• YOUR INSTRUCTIONS: Output exactly the lines that run from the top of the entries to the line holding "59px; border-radius: 6px;", including both of those lines.

[Collected data]
--- START ---

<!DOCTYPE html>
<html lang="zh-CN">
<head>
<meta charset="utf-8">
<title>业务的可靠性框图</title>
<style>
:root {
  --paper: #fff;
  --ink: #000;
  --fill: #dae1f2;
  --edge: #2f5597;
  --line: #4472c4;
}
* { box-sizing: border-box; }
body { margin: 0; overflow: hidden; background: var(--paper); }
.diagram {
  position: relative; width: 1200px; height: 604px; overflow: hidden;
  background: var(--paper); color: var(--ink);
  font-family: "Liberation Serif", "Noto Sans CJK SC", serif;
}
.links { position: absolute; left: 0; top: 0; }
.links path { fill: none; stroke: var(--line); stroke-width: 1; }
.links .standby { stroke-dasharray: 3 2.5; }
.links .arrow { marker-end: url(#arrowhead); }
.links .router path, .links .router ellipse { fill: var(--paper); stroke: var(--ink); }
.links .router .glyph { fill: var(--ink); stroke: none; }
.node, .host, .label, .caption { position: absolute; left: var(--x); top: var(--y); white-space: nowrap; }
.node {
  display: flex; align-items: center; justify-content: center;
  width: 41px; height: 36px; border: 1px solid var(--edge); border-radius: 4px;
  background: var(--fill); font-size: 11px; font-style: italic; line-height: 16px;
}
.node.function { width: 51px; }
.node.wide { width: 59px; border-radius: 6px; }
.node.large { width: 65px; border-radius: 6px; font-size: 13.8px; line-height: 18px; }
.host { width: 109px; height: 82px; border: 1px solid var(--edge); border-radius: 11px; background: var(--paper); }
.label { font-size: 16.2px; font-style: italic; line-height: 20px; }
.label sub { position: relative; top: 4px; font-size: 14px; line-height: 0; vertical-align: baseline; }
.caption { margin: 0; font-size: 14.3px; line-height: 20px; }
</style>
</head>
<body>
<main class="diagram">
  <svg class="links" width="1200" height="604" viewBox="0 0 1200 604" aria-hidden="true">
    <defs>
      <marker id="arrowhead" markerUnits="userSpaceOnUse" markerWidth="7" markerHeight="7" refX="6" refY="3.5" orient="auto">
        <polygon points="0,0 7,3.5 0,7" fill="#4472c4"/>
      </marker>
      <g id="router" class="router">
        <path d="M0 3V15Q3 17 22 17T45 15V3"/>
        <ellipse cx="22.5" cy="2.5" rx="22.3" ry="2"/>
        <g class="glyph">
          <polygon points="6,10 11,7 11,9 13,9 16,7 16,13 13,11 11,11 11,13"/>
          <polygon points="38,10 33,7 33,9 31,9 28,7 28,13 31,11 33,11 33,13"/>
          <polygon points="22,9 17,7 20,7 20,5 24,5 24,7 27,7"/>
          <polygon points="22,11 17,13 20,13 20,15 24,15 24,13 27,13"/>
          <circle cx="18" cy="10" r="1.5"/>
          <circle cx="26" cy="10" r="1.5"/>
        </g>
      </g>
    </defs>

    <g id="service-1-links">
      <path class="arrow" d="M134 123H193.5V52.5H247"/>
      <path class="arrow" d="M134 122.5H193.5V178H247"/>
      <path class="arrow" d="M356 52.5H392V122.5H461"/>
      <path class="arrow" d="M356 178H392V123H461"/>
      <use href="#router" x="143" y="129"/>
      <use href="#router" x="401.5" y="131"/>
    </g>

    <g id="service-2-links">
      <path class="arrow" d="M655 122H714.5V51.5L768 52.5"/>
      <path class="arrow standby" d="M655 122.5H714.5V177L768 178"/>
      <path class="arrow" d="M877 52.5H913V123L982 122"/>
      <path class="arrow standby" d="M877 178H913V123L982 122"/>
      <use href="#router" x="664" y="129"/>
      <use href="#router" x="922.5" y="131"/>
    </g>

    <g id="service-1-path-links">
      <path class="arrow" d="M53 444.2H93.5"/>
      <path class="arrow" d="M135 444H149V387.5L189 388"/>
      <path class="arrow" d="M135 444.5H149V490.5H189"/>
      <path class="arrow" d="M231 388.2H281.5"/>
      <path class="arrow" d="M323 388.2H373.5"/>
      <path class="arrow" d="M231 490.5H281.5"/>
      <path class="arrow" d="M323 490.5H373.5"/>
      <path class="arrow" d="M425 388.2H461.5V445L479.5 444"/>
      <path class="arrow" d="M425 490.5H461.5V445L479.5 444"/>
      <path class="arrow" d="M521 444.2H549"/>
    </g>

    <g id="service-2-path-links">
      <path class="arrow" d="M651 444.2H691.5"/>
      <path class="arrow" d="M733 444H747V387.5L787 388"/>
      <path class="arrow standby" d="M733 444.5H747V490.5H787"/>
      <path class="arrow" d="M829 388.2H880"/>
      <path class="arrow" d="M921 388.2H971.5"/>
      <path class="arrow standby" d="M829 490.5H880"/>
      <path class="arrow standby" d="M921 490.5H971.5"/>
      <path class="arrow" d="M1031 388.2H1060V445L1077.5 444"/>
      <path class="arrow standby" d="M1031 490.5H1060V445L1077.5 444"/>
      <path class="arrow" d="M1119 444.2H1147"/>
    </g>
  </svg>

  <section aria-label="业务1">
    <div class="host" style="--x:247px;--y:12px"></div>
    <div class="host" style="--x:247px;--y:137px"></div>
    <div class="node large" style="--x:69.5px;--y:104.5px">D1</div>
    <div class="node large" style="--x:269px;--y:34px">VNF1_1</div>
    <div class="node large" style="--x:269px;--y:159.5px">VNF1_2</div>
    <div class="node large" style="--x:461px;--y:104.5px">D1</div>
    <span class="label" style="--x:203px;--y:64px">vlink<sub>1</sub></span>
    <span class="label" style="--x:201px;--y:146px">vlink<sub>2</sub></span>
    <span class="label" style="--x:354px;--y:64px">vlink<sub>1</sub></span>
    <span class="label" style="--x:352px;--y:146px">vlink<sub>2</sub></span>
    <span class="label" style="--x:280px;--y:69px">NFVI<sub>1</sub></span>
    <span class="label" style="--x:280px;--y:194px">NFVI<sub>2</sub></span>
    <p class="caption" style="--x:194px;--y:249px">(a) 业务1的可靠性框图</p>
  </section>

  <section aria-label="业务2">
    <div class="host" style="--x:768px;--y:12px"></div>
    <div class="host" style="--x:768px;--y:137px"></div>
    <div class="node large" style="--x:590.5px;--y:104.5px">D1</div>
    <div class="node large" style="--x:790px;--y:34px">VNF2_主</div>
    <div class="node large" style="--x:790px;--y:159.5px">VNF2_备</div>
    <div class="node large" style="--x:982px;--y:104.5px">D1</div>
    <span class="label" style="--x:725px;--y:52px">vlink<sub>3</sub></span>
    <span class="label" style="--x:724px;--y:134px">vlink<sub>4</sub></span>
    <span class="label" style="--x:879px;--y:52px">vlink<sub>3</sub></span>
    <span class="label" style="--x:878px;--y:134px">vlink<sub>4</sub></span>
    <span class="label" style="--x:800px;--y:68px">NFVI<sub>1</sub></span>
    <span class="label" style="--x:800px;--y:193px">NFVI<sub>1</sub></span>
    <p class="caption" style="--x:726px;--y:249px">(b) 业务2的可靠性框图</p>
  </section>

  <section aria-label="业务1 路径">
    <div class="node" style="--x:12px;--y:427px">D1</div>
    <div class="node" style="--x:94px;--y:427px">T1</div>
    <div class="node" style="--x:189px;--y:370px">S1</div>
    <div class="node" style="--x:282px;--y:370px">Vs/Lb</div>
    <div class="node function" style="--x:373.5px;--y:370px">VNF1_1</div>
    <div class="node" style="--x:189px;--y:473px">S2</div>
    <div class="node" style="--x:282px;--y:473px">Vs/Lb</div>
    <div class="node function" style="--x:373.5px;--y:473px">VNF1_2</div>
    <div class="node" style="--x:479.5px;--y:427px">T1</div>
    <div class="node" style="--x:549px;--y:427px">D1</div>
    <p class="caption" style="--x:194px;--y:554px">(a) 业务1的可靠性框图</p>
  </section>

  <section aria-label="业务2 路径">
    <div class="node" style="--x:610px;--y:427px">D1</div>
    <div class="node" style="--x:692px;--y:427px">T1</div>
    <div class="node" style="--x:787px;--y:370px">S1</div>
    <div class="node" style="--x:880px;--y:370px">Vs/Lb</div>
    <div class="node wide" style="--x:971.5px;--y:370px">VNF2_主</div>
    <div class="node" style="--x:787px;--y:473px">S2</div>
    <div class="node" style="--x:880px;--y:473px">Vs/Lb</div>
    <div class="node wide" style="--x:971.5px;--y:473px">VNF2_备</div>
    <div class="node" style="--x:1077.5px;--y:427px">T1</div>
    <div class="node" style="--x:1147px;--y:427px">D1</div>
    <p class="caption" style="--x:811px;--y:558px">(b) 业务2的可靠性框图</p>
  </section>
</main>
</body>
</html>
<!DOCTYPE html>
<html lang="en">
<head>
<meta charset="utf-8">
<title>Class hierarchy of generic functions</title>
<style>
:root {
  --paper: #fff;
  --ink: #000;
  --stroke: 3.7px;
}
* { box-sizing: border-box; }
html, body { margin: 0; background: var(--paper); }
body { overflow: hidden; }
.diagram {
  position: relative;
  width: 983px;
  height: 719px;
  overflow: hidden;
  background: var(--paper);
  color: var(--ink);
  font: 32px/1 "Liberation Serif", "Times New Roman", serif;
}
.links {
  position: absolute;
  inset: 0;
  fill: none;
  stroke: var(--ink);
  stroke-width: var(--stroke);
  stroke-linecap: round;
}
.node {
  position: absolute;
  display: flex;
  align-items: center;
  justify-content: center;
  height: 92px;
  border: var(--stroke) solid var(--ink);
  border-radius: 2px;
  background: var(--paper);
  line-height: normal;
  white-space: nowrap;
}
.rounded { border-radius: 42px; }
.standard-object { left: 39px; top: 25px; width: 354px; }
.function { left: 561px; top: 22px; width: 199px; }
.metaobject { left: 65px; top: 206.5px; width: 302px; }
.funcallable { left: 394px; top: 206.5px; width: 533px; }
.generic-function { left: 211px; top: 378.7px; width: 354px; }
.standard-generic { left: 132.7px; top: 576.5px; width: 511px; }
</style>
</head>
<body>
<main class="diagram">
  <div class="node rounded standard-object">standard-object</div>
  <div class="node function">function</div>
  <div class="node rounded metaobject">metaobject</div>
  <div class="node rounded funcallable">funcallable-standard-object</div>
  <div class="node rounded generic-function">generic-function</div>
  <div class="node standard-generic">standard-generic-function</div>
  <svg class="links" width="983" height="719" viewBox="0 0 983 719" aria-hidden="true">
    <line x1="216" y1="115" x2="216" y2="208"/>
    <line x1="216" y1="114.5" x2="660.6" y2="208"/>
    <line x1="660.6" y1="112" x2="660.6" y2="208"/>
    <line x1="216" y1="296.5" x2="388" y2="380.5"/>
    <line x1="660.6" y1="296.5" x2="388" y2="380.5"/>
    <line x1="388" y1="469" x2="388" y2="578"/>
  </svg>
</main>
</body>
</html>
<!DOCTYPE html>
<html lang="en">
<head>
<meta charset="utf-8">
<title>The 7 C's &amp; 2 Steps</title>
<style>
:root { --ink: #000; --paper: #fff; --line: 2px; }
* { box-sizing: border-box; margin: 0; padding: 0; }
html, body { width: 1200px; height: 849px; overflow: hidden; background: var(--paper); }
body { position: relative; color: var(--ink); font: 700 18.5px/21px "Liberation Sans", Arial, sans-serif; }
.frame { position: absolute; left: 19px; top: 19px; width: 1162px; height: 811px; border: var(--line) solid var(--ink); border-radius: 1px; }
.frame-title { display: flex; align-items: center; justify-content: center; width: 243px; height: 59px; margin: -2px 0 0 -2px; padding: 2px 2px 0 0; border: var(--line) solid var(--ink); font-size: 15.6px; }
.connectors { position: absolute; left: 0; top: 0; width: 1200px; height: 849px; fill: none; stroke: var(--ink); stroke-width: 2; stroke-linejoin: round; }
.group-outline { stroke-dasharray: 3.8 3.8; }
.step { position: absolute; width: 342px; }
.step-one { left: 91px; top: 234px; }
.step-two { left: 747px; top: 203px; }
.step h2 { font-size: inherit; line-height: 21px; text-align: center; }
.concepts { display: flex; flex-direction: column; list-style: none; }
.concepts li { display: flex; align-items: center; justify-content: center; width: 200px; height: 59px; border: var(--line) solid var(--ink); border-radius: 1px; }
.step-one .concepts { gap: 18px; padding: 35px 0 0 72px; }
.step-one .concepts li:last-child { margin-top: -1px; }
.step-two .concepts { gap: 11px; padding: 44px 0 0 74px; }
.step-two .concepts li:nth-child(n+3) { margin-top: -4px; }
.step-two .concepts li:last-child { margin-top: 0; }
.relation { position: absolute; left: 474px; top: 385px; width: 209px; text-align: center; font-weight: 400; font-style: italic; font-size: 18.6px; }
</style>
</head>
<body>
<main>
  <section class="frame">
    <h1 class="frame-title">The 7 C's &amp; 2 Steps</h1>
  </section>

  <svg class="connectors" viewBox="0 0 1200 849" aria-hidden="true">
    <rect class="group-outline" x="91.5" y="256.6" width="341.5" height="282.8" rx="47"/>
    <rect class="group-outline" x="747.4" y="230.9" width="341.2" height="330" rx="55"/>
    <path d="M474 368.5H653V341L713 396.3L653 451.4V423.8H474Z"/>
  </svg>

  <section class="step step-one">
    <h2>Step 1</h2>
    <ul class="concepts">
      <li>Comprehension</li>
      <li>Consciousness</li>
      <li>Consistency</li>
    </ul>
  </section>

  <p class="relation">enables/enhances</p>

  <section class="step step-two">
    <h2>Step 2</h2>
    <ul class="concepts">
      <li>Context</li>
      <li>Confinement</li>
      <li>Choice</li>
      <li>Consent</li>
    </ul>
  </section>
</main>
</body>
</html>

--- END ---

• EXERCISE SOLUTION:
<!DOCTYPE html>
<html lang="zh-CN">
<head>
<meta charset="utf-8">
<title>业务的可靠性框图</title>
<style>
:root {
  --paper: #fff;
  --ink: #000;
  --fill: #dae1f2;
  --edge: #2f5597;
  --line: #4472c4;
}
* { box-sizing: border-box; }
body { margin: 0; overflow: hidden; background: var(--paper); }
.diagram {
  position: relative; width: 1200px; height: 604px; overflow: hidden;
  background: var(--paper); color: var(--ink);
  font-family: "Liberation Serif", "Noto Sans CJK SC", serif;
}
.links { position: absolute; left: 0; top: 0; }
.links path { fill: none; stroke: var(--line); stroke-width: 1; }
.links .standby { stroke-dasharray: 3 2.5; }
.links .arrow { marker-end: url(#arrowhead); }
.links .router path, .links .router ellipse { fill: var(--paper); stroke: var(--ink); }
.links .router .glyph { fill: var(--ink); stroke: none; }
.node, .host, .label, .caption { position: absolute; left: var(--x); top: var(--y); white-space: nowrap; }
.node {
  display: flex; align-items: center; justify-content: center;
  width: 41px; height: 36px; border: 1px solid var(--edge); border-radius: 4px;
  background: var(--fill); font-size: 11px; font-style: italic; line-height: 16px;
}
.node.function { width: 51px; }
.node.wide { width: 59px; border-radius: 6px; }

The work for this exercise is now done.